Mr. Speaker, it is the first time that we have had a program that has been initiated by the federal government where money is directly allocated for certain priorities in the health care system.

It has been agreed to by the premiers. They have all recognized, in the document that was discussed, that the five conditions of medicare cannot be changed and will remain with the public health system in the 10 provinces and three territories of our land.

Canadian International Development Agency
Oral Question Period

February 10th, 2003 / 2:40 p.m.

NDP

Dick Proctor Palliser, SK

Mr. Speaker, last week CIDA recognized Gildan Activewear with an international award for its excellence in social and ethical responsibility. Gildan is the same Montreal T-shirt company that began firing employees in Honduras last November for trying to bargain collectively. As a result of Gildan's union busting activities, the Quebec solidarity fund is rethinking its multimillion dollar investment in this outfit.

Will the minister responsible for CIDA rescind this award immediately and inform the House how this company ever was nominated in the first place?

Canadian International Development Agency
Oral Question Period

2:40 p.m.

Essex
Ontario

Liberal

Susan Whelan Minister for International Cooperation

Mr. Speaker, the Canadian Manufacturers and Exporters, in collaboration with CIDA, have been supporting the awards of excellence in Canadian private sector activities and developments since its inception in 1990.

Gildan Activewear won the award for the management of its plant in Honduras. Gildan Activewear has responded that these third party allegations are groundless, and according to Gildan the employees were let go because of seasonal variation in demand.

Goods and Services Tax
Oral Question Period

2:45 p.m.

Progressive Conservative

Loyola Hearn St. John's West, NL

Mr. Speaker, the Minister of National Revenue has denied the claim that fraudulent use of the GST export tax credit has cost Canadians $1 billion, as the economists state.
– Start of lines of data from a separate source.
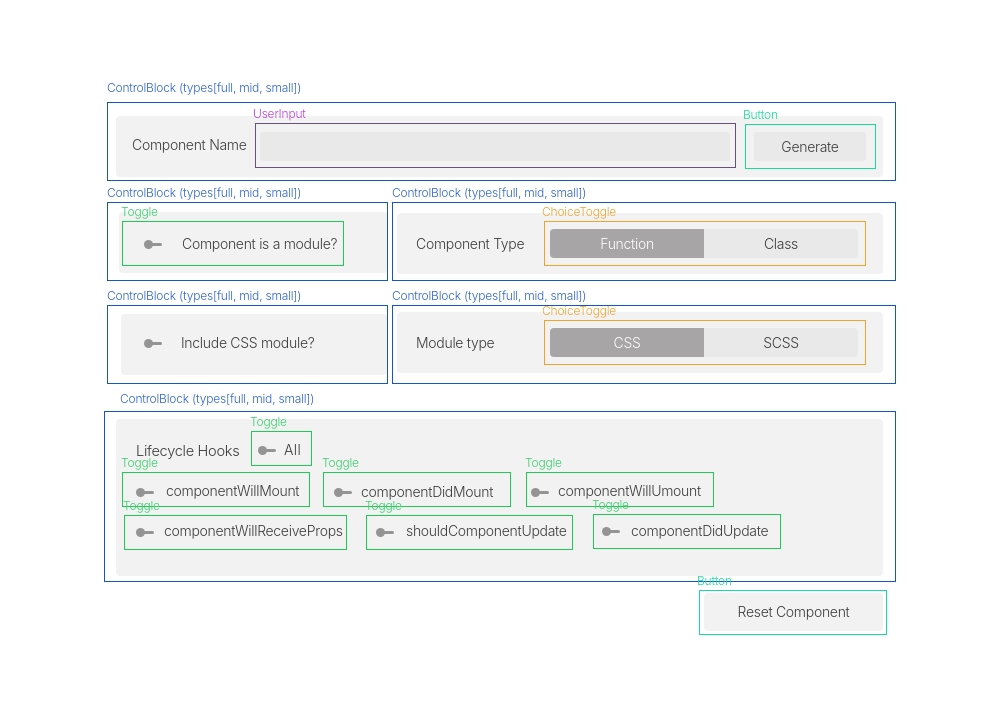
<!DOCTYPE html>
<html lang="en">
<head>
<meta charset="utf-8">
<title>Component generator wireframe</title>
<style>
:root {
  --block: #1556c5;
  --block-text: #2c62d2;
  --input: #65517c;
  --input-text: #bb3fe0;
  --button: #16dc9c;
  --toggle: #1fcb56;
  --toggle-text: #35d06a;
  --choice: #f0a32c;
  --panel: #f2f2f2;
  --field: #e9e9e9;
  --selected: #a7a5a5;
  --knob: #949494;
  --ink: #3c3c3c;
}
* { box-sizing: border-box; margin: 0; }
body {
  position: relative; width: 999px; height: 701px; overflow: hidden;
  background: #fff; color: var(--ink);
  font: 300 14px/16px Inter, Roboto, sans-serif; letter-spacing: -0.3px;
}
/* Overlapping wireframe parts share one placement rule */
.panel, .frame, .tag, .text, .field, .choice, .knob {
  position: absolute; left: var(--x); top: var(--y); width: var(--w); height: var(--h);
}
.panel { background: var(--panel); border-radius: 4px; }
.field { background: var(--field); border-radius: 3px; display: flex; align-items: center; justify-content: center; }
.panel.action { display: flex; align-items: center; justify-content: center; }
.frame { border: 1px solid var(--line); }
.block { --line: var(--block); }
.input { --line: var(--input); }
.button { --line: var(--button); }
.toggle { --line: var(--toggle); }
.option { --line: var(--choice); }
.tag { font-size: 12px; letter-spacing: -0.2px; white-space: nowrap; color: var(--tone); }
.tag.block { --tone: var(--block-text); }
.tag.input { --tone: var(--input-text); }
.tag.button { --tone: var(--button); }
.tag.toggle { --tone: var(--toggle-text); }
.tag.option { --tone: var(--choice); }
.text { white-space: nowrap; }
.heading { font-size: 14.6px; }
.choice { display: flex; width: 308px; height: 29px; border-radius: 4px; overflow: hidden; background: var(--field); }
.choice span { flex: 1; line-height: 29px; text-align: center; }
.choice .selected { background: var(--selected); color: #fff; }
.knob { width: 18px; height: 9px; }
.knob::before { content: ""; position: absolute; left: 0; top: 0; width: 9px; height: 9px; border-radius: 50%; background: var(--knob); }
.knob::after { content: ""; position: absolute; left: 6px; top: 3px; width: 12px; height: 3px; border-radius: 2px; background: var(--knob); }
</style>
</head>
<body>

<section aria-label="Component name">
  <div class="panel" style="--x:116px;--y:116px;--w:767px;--h:61px"></div>
  <div class="frame block" style="--x:107px;--y:102px;--w:789px;--h:79px"></div>
  <p class="tag block" style="--x:107px;--y:80px">ControlBlock (types[full, mid, small])</p>
  <p class="text" style="--x:132px;--y:137px">Component Name</p>
  <div class="field" style="--x:260px;--y:132px;--w:470px;--h:29px"></div>
  <div class="frame input" style="--x:255px;--y:123px;--w:481px;--h:45px"></div>
  <p class="tag input" style="--x:253px;--y:106px">UserInput</p>
  <div class="field" style="--x:754px;--y:132px;--w:112px;--h:29px">Generate</div>
  <div class="frame button" style="--x:745px;--y:124px;--w:131px;--h:45px"></div>
  <p class="tag button" style="--x:743px;--y:107px">Button</p>
</section>

<section aria-label="Module switch">
  <div class="panel" style="--x:119px;--y:212px;--w:268px;--h:61px"></div>
  <div class="frame block" style="--x:107px;--y:202px;--w:281px;--h:79px"></div>
  <p class="tag block" style="--x:107px;--y:185px">ControlBlock (types[full, mid, small])</p>
  <div class="frame toggle" style="--x:122px;--y:221px;--w:222px;--h:45px"></div>
  <p class="tag toggle" style="--x:121px;--y:204px">Toggle</p>
  <i class="knob" style="--x:144px;--y:240px"></i>
  <p class="text" style="--x:182px;--y:236px">Component is a module?</p>
</section>

<section aria-label="Component type">
  <div class="panel" style="--x:397px;--y:213px;--w:486px;--h:61px"></div>
  <div class="frame block" style="--x:392px;--y:202px;--w:504px;--h:79px"></div>
  <p class="tag block" style="--x:392px;--y:185px">ControlBlock (types[full, mid, small])</p>
  <p class="text" style="--x:416px;--y:236px">Component Type</p>
  <div class="choice" style="--x:550px;--y:229px"><span class="selected">Function</span><span>Class</span></div>
  <div class="frame option" style="--x:544px;--y:221px;--w:322px;--h:45px"></div>
  <p class="tag option" style="--x:542px;--y:204px">ChoiceToggle</p>
</section>

<section aria-label="Style module switch">
  <div class="panel" style="--x:121px;--y:314px;--w:266px;--h:61px"></div>
  <div class="frame block" style="--x:107px;--y:305px;--w:281px;--h:79px"></div>
  <p class="tag block" style="--x:107px;--y:288px">ControlBlock (types[full, mid, small])</p>
  <i class="knob" style="--x:144px;--y:339px"></i>
  <p class="text" style="--x:181px;--y:335px">Include CSS module?</p>
</section>

<section aria-label="Module type">
  <div class="panel" style="--x:397px;--y:312px;--w:486px;--h:61px"></div>
  <div class="frame block" style="--x:392px;--y:305px;--w:504px;--h:79px"></div>
  <p class="tag block" style="--x:392px;--y:288px">ControlBlock (types[full, mid, small])</p>
  <p class="text" style="--x:416px;--y:335px">Module type</p>
  <div class="choice" style="--x:550px;--y:328px"><span class="selected">CSS</span><span>SCSS</span></div>
  <div class="frame option" style="--x:544px;--y:320px;--w:322px;--h:45px"></div>
  <p class="tag option" style="--x:542px;--y:303px">ChoiceToggle</p>
</section>

<section aria-label="Lifecycle hooks">
  <div class="panel" style="--x:116px;--y:419px;--w:767px;--h:157px"></div>
  <div class="frame block" style="--x:104px;--y:411px;--w:792px;--h:171px"></div>
  <p class="tag block" style="--x:120px;--y:391px">ControlBlock (types[full, mid, small])</p>
  <p class="text heading" style="--x:136px;--y:443px">Lifecycle Hooks</p>

  <div class="frame toggle" style="--x:251px;--y:431px;--w:61px;--h:35px"></div>
  <p class="tag toggle" style="--x:250px;--y:414px">Toggle</p>
  <i class="knob" style="--x:258px;--y:446px"></i>
  <p class="text" style="--x:284px;--y:442px;letter-spacing:.4px">All</p>

  <div class="frame toggle" style="--x:122px;--y:472px;--w:188px;--h:35px"></div>
  <p class="tag toggle" style="--x:121px;--y:455px">Toggle</p>
  <i class="knob" style="--x:136px;--y:488px"></i>
  <p class="text" style="--x:166px;--y:483px">componentWillMount</p>

  <div class="frame toggle" style="--x:323px;--y:472px;--w:188px;--h:35px"></div>
  <p class="tag toggle" style="--x:322px;--y:455px">Toggle</p>
  <i class="knob" style="--x:334px;--y:488px"></i>
  <p class="text" style="--x:361px;--y:484px">componentDidMount</p>

  <div class="frame toggle" style="--x:526px;--y:472px;--w:188px;--h:35px"></div>
  <p class="tag toggle" style="--x:525px;--y:455px">Toggle</p>
  <i class="knob" style="--x:531px;--y:488px"></i>
  <p class="text" style="--x:558px;--y:483px">componentWillUmount</p>

  <div class="frame toggle" style="--x:124px;--y:515px;--w:223px;--h:35px"></div>
  <p class="tag toggle" style="--x:123px;--y:498px">Toggle</p>
  <i class="knob" style="--x:136px;--y:528px"></i>
  <p class="text" style="--x:164px;--y:523px">componentWillReceiveProps</p>

  <div class="frame toggle" style="--x:366px;--y:515px;--w:207px;--h:35px"></div>
  <p class="tag toggle" style="--x:365px;--y:498px">Toggle</p>
  <i class="knob" style="--x:376px;--y:528px"></i>
  <p class="text" style="--x:406px;--y:523px">shouldComponentUpdate</p>

  <div class="frame toggle" style="--x:593px;--y:514px;--w:188px;--h:35px"></div>
  <p class="tag toggle" style="--x:592px;--y:497px">Toggle</p>
  <i class="knob" style="--x:602px;--y:527px"></i>
  <p class="text" style="--x:631px;--y:523px">componentDidUpdate</p>
</section>

<section aria-label="Reset">
  <div class="panel action" style="--x:704px;--y:593px;--w:179px;--h:38px">Reset Component</div>
  <div class="frame button" style="--x:699px;--y:590px;--w:188px;--h:45px"></div>
  <p class="tag button" style="--x:697px;--y:573px">Button</p>
</section>

</body>
</html>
If she disagrees with that amount could she tell the House how much, in her view, GST fraud has cost Canadians above and beyond the cases that have come to court?

Goods and Services Tax
Oral Question Period

2:45 p.m.

Thornhill
Ontario

Liberal

Elinor Caplan Minister of National Revenue

Mr. Speaker, once again we hear the number $1 billion, for which there is no evidence whatsoever. I say to the member opposite and to others that if they have any evidence of a number of that magnitude to bring it forward.

I would like to know where they get it from because there is no evidence to suggest that anything beyond the $25.4 million that the courts have identified over the last six years, and the cases that we have presently before the courts which have yet to be determined because they are before the courts, is the actual figure.